How to Set Up a New Mac for TravelDec 2, 2010 • Nathan Smith
Cramer Development is getting together in San Francisco this week for one of our periodic meet-ups. As I’m normally on an iMac at the office, our employer graciously is letting me use a brand new MacBook Pro for the trip. Since it’s new, I have to get a working environment up quickly so I can get back to helping you build websites.
While I’m doing this, I might as well share the steps I’m taking to get this Mac ready for work. As a development, support, and operations guy this is my setup, so it’s not for everybody. It is a good template setting up any new Mac. Add you own apps and ideas to make it your own.
I’ve said before that I can get all my work done with just a web browser and an SSH client. That’s true, so I don’t really need to install anything, but here’s some extras to get started.
To start off we can poke around the System Preferences app, the Dock, and the Finder preferences and view options. Everyone has their favorites. I like the dock on the right (just like on the old NeXTstation), the Finder in column view (the same), and some hot corners for Exposé and the Dashboard.
Run Software Update before you go; you don’t want to waste precious time and bandwidth downloading updates over questionable internet connections on the road.
Safari’s nice, but Chrome is my favorite right now for 2 main reasons: It’s fast and it syncs. With Google Chrome Sync you can get all of you bookmarks, extensions and more by putting your Google account information into the Chrome preferences.

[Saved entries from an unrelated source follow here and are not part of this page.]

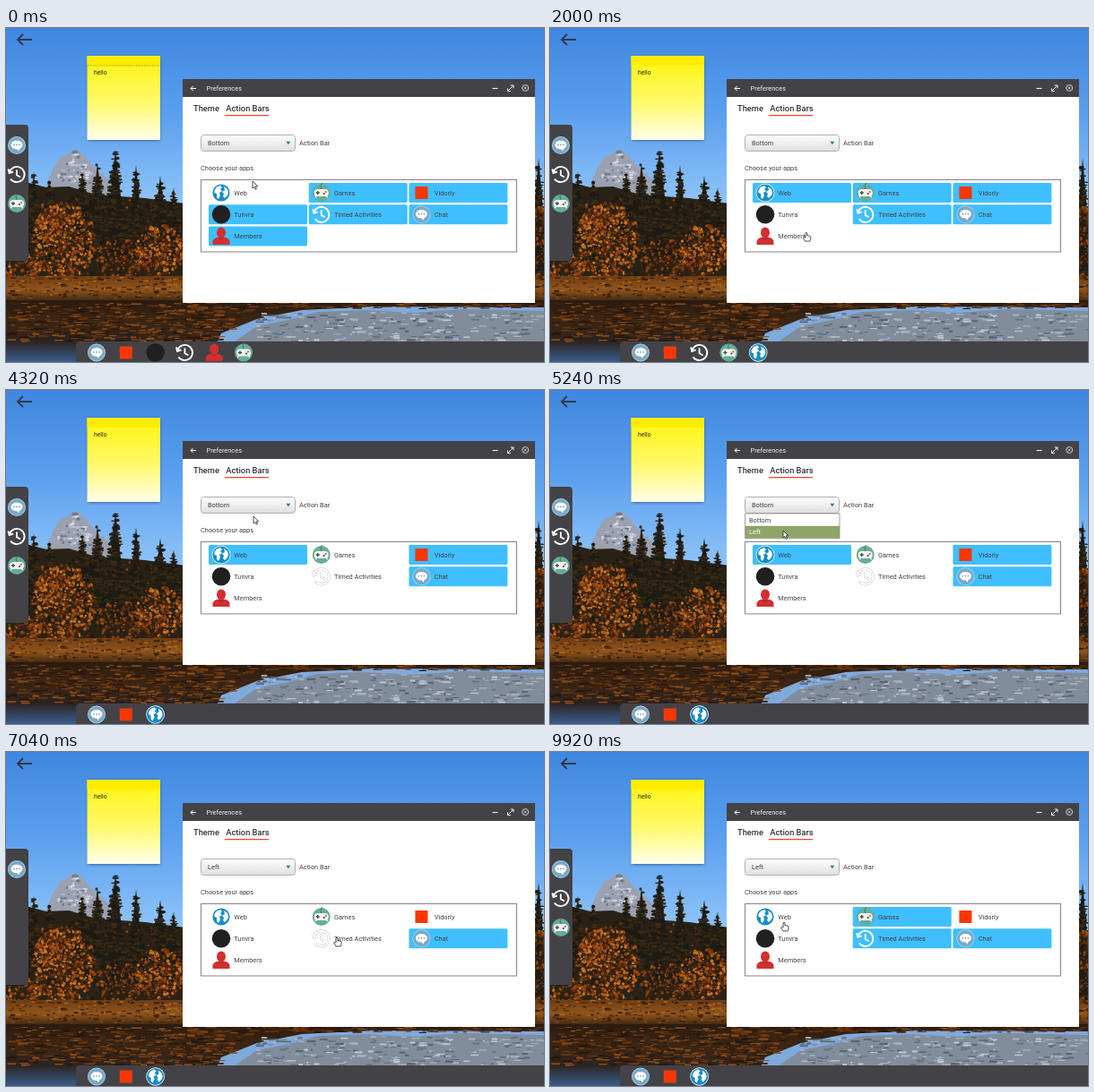
An HTML page with a canvas for the animation above (9.96 s loop, 600x373 px).

```html
<!DOCTYPE html>
<html lang="en">
<head>
<meta charset="utf-8">
<title>Action bar preferences</title>
<style>
html, body { margin: 0; width: 100%; height: 100%; overflow: hidden; background: #434247; }
canvas { display: block; width: 600px; height: 373px; }
</style>
</head>
<body>
<canvas id="stage"></canvas>
<script>
const W = 600, H = 373, LOOP = 9960;
const canvas = document.getElementById('stage');
const scale = window.devicePixelRatio || 1;
canvas.width = W * scale;
canvas.height = H * scale;
let ctx = canvas.getContext('2d');

const DARK = '#434247', TILE = '#3fbfff', INK = '#3f4145', GLOBE = '#168cc5';

const apps = [
  ['web', 'Web'], ['games', 'Games'], ['video', 'Vidorly'],
  ['music', 'Tunvra'], ['timed', 'Timed Activities'], ['chat', 'Chat'],
  ['members', 'Members']
];

const bars = {
  Bottom: {
    start: ['chat', 'video', 'music', 'timed', 'members', 'games'],
    clicks: [[440, 'web'], [1200, 'music'], [1760, 'members'], [2560, 'timed'], [3320, 'games']]
  },
  Left: {
    start: ['chat', 'timed', 'games'],
    clicks: [[6280, 'games'], [6840, 'timed'], [7560, 'timed'], [8360, 'games']]
  }
};
const MENU_OPEN = 4720, MENU_PICK = 5560;

// time, x, y of the pointer's hot spot
const pointerPath = [
  [0, 275, 171], [360, 267, 182], [560, 267, 182], [1000, 274, 207], [1280, 274, 207],
  [1680, 271, 231], [1880, 271, 231], [2440, 394, 207], [2640, 394, 207], [2960, 404, 196],
  [3200, 402, 184], [3440, 402, 184], [4200, 276, 141], [4360, 276, 141], [4640, 300, 128],
  [4800, 300, 128], [5200, 260, 157], [5640, 260, 157], [6160, 374, 184], [6360, 374, 184],
  [6720, 369, 207], [7640, 369, 207], [8240, 376, 184], [8640, 376, 184], [9600, 261, 190],
  [9960, 261, 190]
];

function fillRect(x, y, w, h, color) {
  ctx.fillStyle = color;
  ctx.fillRect(x, y, w, h);
}

function ellipse(x, y, rx, ry, color) {
  ctx.fillStyle = color;
  ctx.beginPath();
  ctx.ellipse(x, y, rx, ry, 0, 0, Math.PI * 2);
  ctx.fill();
}

function disc(x, y, r, color) {
  ellipse(x, y, r, r, color);
}

function roundBox(x, y, w, h, radii, fill, line) {
  ctx.beginPath();
  ctx.roundRect(x, y, w, h, radii);
  ctx.fillStyle = fill;
  ctx.fill();
  if (line) {
    ctx.strokeStyle = line;
    ctx.lineWidth = 1;
    ctx.stroke();
  }
}

function stroke(path, color, width) {
  ctx.strokeStyle = color;
  ctx.lineWidth = width;
  ctx.stroke(new Path2D(path));
}

function shape(path, color) {
  ctx.fillStyle = color;
  ctx.fill(new Path2D(path));
}

function text(label, x, y, size = 7.4, color = INK, weight = 400) {
  ctx.font = `${weight} ${size}px Roboto, sans-serif`;
  ctx.fillStyle = color;
  ctx.fillText(label, x, y);
}

function vertical(y0, y1, ...colors) {
  const g = ctx.createLinearGradient(0, y0, 0, y1);
  colors.forEach((c, i) => g.addColorStop(i / (colors.length - 1), c));
  return g;
}

function randomSource(seed) {
  return () => (seed = (seed * 16807) % 2147483647) / 2147483647;
}

const random = randomSource(4711);
const pick = list => list[Math.floor(random() * list.length)];

// Scatters leaf dabs inside an ellipse.
function foliage(x, y, rx, ry, count, colors) {
  for (let i = 0; i < count; i++) {
    const a = random() * Math.PI * 2, d = Math.sqrt(random());
    disc(x + Math.cos(a) * d * rx, y + Math.sin(a) * d * ry, 0.6 + random() * 1.5, pick(colors));
  }
}

// A cone of drooping branches, widest at its foot.
function conifer(x, top, foot, halfWidth, colors) {
  shape(`M${x} ${top} L${x + halfWidth * 0.8} ${foot} H${x - halfWidth * 0.8}Z`, colors[0]);
  for (let i = 0; i < (foot - top) * 3; i++) {
    const k = Math.sqrt(random());
    const reach = halfWidth * (0.1 + 0.9 * k) * (random() * 2 - 1);
    ellipse(x + reach, top + (foot - top) * k, 1.2 + random() * 2.2, 0.7 + random(), pick(colors));
  }
}

function paintLandscape() {
  const autumn = ['#8e4210', '#b05a14', '#6c300c', '#c57426', '#4a250d'];
  const pines = ['#201c14', '#2c2517', '#191a15', '#3c2a14'];
  const rust = ['#5e2d0d', '#7c3d10', '#3a200f', '#251a11', '#954c13'];

  fillRect(0, 0, W, 275, vertical(0, 190, '#3f87df', '#5a9fee', '#8cc2f8'));

  shape('M42 184 L52 158 L62 143 L70 140 L77 135 L86 141 L97 154 L124 178 V200 H42Z', '#9ba1b0');
  for (let i = 0; i < 60; i++) {
    const k = random(), x = 77 + (random() - 0.5) * 55 * k;
    ellipse(x, 138 + k * 36, 1 + random() * 2.5, 0.8 + random(), pick(['#d6dae3', '#717a8c', '#b6bbc7']));
  }

  shape('M0 166 L22 172 L45 178 L70 177 L100 186 L155 190 L200 196 V285 H0Z', '#2a2116');
  foliage(100, 232, 105, 45, 700, [...pines, ...rust]);
  for (const [x, top, width] of [[31, 160, 11], [48, 169, 11], [85, 161, 14], [102, 151, 15],
    [145, 153, 13], [122, 136, 17], [187, 178, 12], [172, 165, 14]]) {
    conifer(x, top, 258, width, pines);
  }
  foliage(64, 238, 36, 43, 600, autumn);
  foliage(48, 222, 15, 18, 110, autumn);
  foliage(12, 268, 26, 18, 170, autumn);
  foliage(128, 257, 30, 21, 230, rust);
  foliage(172, 248, 27, 28, 320, autumn);
  conifer(594, 145, 290, 15, pines);
  foliage(595, 235, 10, 50, 160, rust);

  fillRect(0, 277, W, 30, vertical(277, 307, '#6d3b12', '#92551b', '#32200f'));
  for (let i = 0; i < 700; i++) {
    fillRect(random() * W, 274 + random() * 27, 1.5 + random() * 5, 0.7 + random() * 1.5,
      pick(['#a86625', '#522b0e', '#784213', '#2f1d0f']));
  }

  fillRect(0, 304, W, 69, vertical(304, 373, '#2a1b10', '#3d2613', '#2b2320', '#3b5d8c'));
  shape('M225 373 L240 341 L280 325 L330 315 L410 311 L600 312 V373Z', '#7faade');
  shape('M255 350 L280 333 L315 326 L348 317 L400 315 L455 318 L510 314 L600 316 V373 H255Z', '#828d9c');
  for (let i = 0; i < 300; i++) {
    fillRect(275 + random() * 325, 317 + random() * 32, 2 + random() * 8, 0.8 + random() * 1.5,
      pick(['#a7b0bc', '#69727e', '#566474', '#bdc5cf', '#7e8da2']));
  }
  for (let i = 0; i < 650; i++) {
    const y = 307 + random() * 42;
    fillRect(random() * (275 - (y - 307) * 0.9), y, 3 + random() * 9, 0.7 + random() * 1.3,
      pick(['#693610', '#8c4b16', '#23170f', '#3a2312']));
  }
  for (let i = 0; i < 150; i++) {
    fillRect(200 + random() * 400, 305 + random() * 8, 3 + random() * 10, 1, pick(rust));
  }
}

const landscape = document.createElement('canvas');
landscape.width = canvas.width;
landscape.height = canvas.height;
const screenCtx = ctx;
ctx = landscape.getContext('2d');
ctx.scale(scale, scale);
paintLandscape();
ctx = screenCtx;
ctx.scale(scale, scale);

const icons = {
  web() {
    disc(0, 0, 10.3, '#fff');
    disc(0, 0, 9.6, GLOBE);
    shape('M-7.5 -3 L-5 -6.5 L-1 -8 L1 -6 L-1 -4 L1 -2 L-2 0 L-1 3 L-3 7 L-5 5 L-5 1 L-7.5 0Z', '#fff');
    shape('M3 -7 L7 -4 L8 0 L7 3 L4 6 L2 4 L3 1 L1 -1 L4 -3Z', '#fff');
  },
  games() {
    disc(0, 0, 10, '#66ad9b');
    roundBox(-8, -4, 16, 8, 4, '#f4f4ed');
    shape('M-7 0 L-3 2 L-7 6Z M7 0 L3 2 L7 6Z', '#f4f4ed');
    stroke('M-6 0 H-2 M-4 -2 V2', '#414b4b', 1.3);
    disc(3, 1, 1.1, '#414b4b');
    disc(5, -1, 1.1, '#c85b49');
    stroke('M0 -4 Q-2 -8 1 -11', '#42695f', 0.9);
  },
  video() {
    fillRect(-7, -7, 14, 14, '#f63800');
  },
  music() {
    disc(0, 0, 10.3, '#211f21');
  },
  timed(onWhite) {
    const ring = 'M-8 -3 A8.6 8.6 0 1 1 -7 5 M-9.5 -6 L-8.3 -1.5 L-4 -3 M0 -5 V0.7 L4 3';
    if (onWhite) stroke(ring, '#c4c4c4', 2.9);
    stroke(ring, '#fff', 1.9);
  },
  chat() {
    disc(0, 0, 10, '#b2d2e1');
    disc(0, 0, 9.2, '#78aac8');
    ellipse(0, -0.5, 6.5, 4.8, '#fff');
    shape('M-1 2 L4 2 L2 6.5Z', '#fff');
    for (const x of [-3, 0, 3]) disc(x, -0.5, 0.8, '#6d7c85');
  },
  members() {
    shape('M-9.5 9.5 V6 Q-9 2 -3 1 H3 Q9 2 9.5 6 V9.5Z', '#d12f30');
    ellipse(0, -4, 5, 6, '#d12f30');
    stroke('M-3 2 Q0 5 3 2', '#9f2427', 0.8);
  }
};

function icon(id, x, y, onWhite = false) {
  ctx.save();
  ctx.translate(x, y);
  icons[id](onWhite);
  ctx.restore();
}

function barApps(name, t) {
  let list = [...bars[name].start];
  for (const [time, id] of bars[name].clicks) {
    if (t < time) break;
    list = list.includes(id) ? list.filter(other => other !== id) : [...list, id];
  }
  return list;
}

function pointerAt(t) {
  const next = Math.max(1, pointerPath.findIndex(p => p[0] > t));
  const [t0, x0, y0] = pointerPath[next - 1];
  const [t1, x1, y1] = pointerPath[next];
  const k = (t - t0) / (t1 - t0), e = k * k * (3 - 2 * k);
  return [x0 + (x1 - x0) * e, y0 + (y1 - y0) * e];
}

function drawNote(t) {
  ctx.save();
  ctx.shadowColor = '#0006';
  ctx.shadowBlur = 3 * scale;
  ctx.shadowOffsetY = scale;
  fillRect(90.5, 31, 81.5, 94, vertical(41, 125, '#fff51c', '#fff96a', '#fffeea'));
  ctx.restore();
  fillRect(90.5, 31, 81.5, 10.5, '#ffec00');
  if (t < 40) {
    ctx.setLineDash([2, 1]);
    stroke('M90.5 42 H172', '#8c8940', 0.7);
    ctx.setLineDash([]);
  }
  text('hello', 98, 52.2, 6.8, '#222');
}

function drawWindow() {
  fillRect(197, 57, 393, 250, '#fff');
  fillRect(197, 57, 393, 20, DARK);
  stroke('M206 67.5 H212 M208.7 64.8 L206 67.5 L208.7 70.2', '#fff', 1);
  text('Preferences', 223.5, 69.8, 7.4, '#f2f2f2');
  stroke('M542.5 67.5 H548.5', '#eee', 1.1);
  stroke('M560 70 L565.5 64.5 M562.7 64 H566 V67.3 M559.5 67.3 V70.6 H562.8', '#eee', 1);
  stroke('M582.7 67 A3.5 3.5 0 1 1 575.7 67 A3.5 3.5 0 1 1 582.7 67 M577.8 65.6 L580.6 68.4 M580.6 65.6 L577.8 68.4', '#eee', 0.8);
  text('Theme', 209, 93, 9.3, '#303236', 500);
  text('Action Bars', 245.3, 93, 9.3, '#303236', 500);
  fillRect(244, 97, 49, 1.3, '#ee4a32');
}

function drawCombo(mode) {
  roundBox(217.5, 119.5, 105, 18, 3, vertical(119, 138, '#fff', '#dedede'), '#b0b0b0');
  text(mode, 225, 131.1);
  shape('M312.3 126.7 H317.3 L314.8 130.3Z', '#267ba8');
  text('Action Bar', 327, 131.1);
  text('Choose your apps', 217, 158.8);
}

function drawTiles(selected) {
  ctx.strokeStyle = '#858585';
  ctx.lineWidth = 1;
  ctx.strokeRect(217.5, 169.5, 352, 80.5);
  apps.forEach(([id, label], i) => {
    const x = 226 + (i % 3) * 111.7, y = 173 + Math.floor(i / 3) * 24.3;
    const on = selected.includes(id);
    if (on) roundBox(x, y, 110, 22, 1.5, TILE);
    icon(id, x + 14, y + 11, !on);
    text(label, x + 28.3, y + 13.6);
  });
}

function drawMenu(pointerY) {
  const row = pointerY > 151.5 ? 1 : 0;
  fillRect(217.5, 138, 105.5, 28, '#fff');
  fillRect(218, 138 + row * 13.8, 105, 13.8, '#8fa568');
  ctx.strokeStyle = '#8c8c8c';
  ctx.lineWidth = 0.8;
  ctx.strokeRect(217.5, 138, 105.5, 27.8);
  ['Bottom', 'Left'].forEach((label, i) =>
    text(label, 222, 147.5 + i * 13.7, 7.4, i === row ? '#fff' : INK));
}

function drawPointer(x, y) {
  const hand = y > 172 && y < 250;
  const outline = hand
    ? 'M-1 1 Q0 -1 1 1 V4 L2 3.5 L3 4.2 L4 4 L5 5 V8 L4 10 H-1 L-3.5 6 Q-3 4.5 -1 6Z'
    : 'M0 0 V8 L1.8 6.4 L3.1 9.2 L4.5 8.5 L3.2 5.8 H5.6Z';
  ctx.save();
  ctx.translate(x, y);
  ctx.lineJoin = 'round';
  shape(outline, '#fff');
  stroke(outline, '#222', 0.8);
  ctx.restore();
}

function render(t) {
  const mode = t < MENU_PICK ? 'Bottom' : 'Left';
  const lists = { Bottom: barApps('Bottom', t), Left: barApps('Left', t) };
  const [px, py] = pointerAt(t);

  ctx.drawImage(landscape, 0, 0, W, H);
  stroke('M13 13 H29 M19 7 L13 13 L19 19', '#303a47', 1.8);
  drawNote(t);
  roundBox(-5, 108, 30, 152, 4, DARK);
  roundBox(78, 350, 530, 30, 4, DARK);
  lists.Left.forEach((id, i) => icon(id, 12, 131 + i * 32.5));
  lists.Bottom.forEach((id, i) => icon(id, 101 + i * 32.8, 362.5));
  drawWindow();
  drawCombo(mode);
  drawTiles(lists[mode]);
  if (t >= MENU_OPEN && t < MENU_PICK) drawMenu(py);
  drawPointer(px, py);
}

const began = performance.now();
function tick() {
  render((performance.now() - began) % LOOP);
  requestAnimationFrame(tick);
}
tick();
</script>
</body>
</html>
```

With all my bookmarks, the web is at my fingertips just as I left it at the office.
Dropbox is a web service that lets you sync a directory of files across computes and the web. I store some important documents on my Dropbox account. Installing the app on your Mac gives you a dropbox folder that will automatically sync. Put some video files in there and you’ll make it through your flight in style.
Git is a version control system that we at CramerDev use, along with GitHub, for almost all of our projects. There are a few ways to install Git on a Mac, the easiest being a standalone installer. If you’re going for the long haul you might want to go all out and install MacPorts or Homebrew so you can get all the Unix tools (including NetHack).
I have a server where my private SSH keys are stored and once those are downloaded I can access all of our repositories.
If you’re interested in Vim tips, check out the Daily Vim Devotional, written by CramerDev staff and updated frequently.
CramerDev has team members in many different states and one day we may even have employees working in space, so we’ve got to communicate remotely. Most of our chats and meetings are done with Skype. There’s the current version and a newer beta version, take your pick.
I like to have a couple Weather widgets up so I can see the weather where I’m going and back home. It’s supposed to snow in Iowa and I won’t be there, but at least I can laugh about it while in a slightly warmer location.
If it’s football season, you’ll want the College Football Widget to keep your team’s schedule at the ready.
At the office I use a combination of VMWare, Outlook, Mail, iSync, Address Book, and Plaxo to to keep my Calendar, Email messages, Contacts, and RSS feeds all together. While on the road Google Apps can be the communications hub to manage all of this. If you don’t have Microsoft Office on the road, Google Docs can work as an acceptable substitute as well.
So the main theme of this lightweight setup is to get as much as your usual setup you can in a short time. Thanks to free tools that focus on synchronization and communication, it’s easy to have a comfortable trip with your information and sanity intact.
If you don’t want to read through this whole thing, here’s a list of what to download: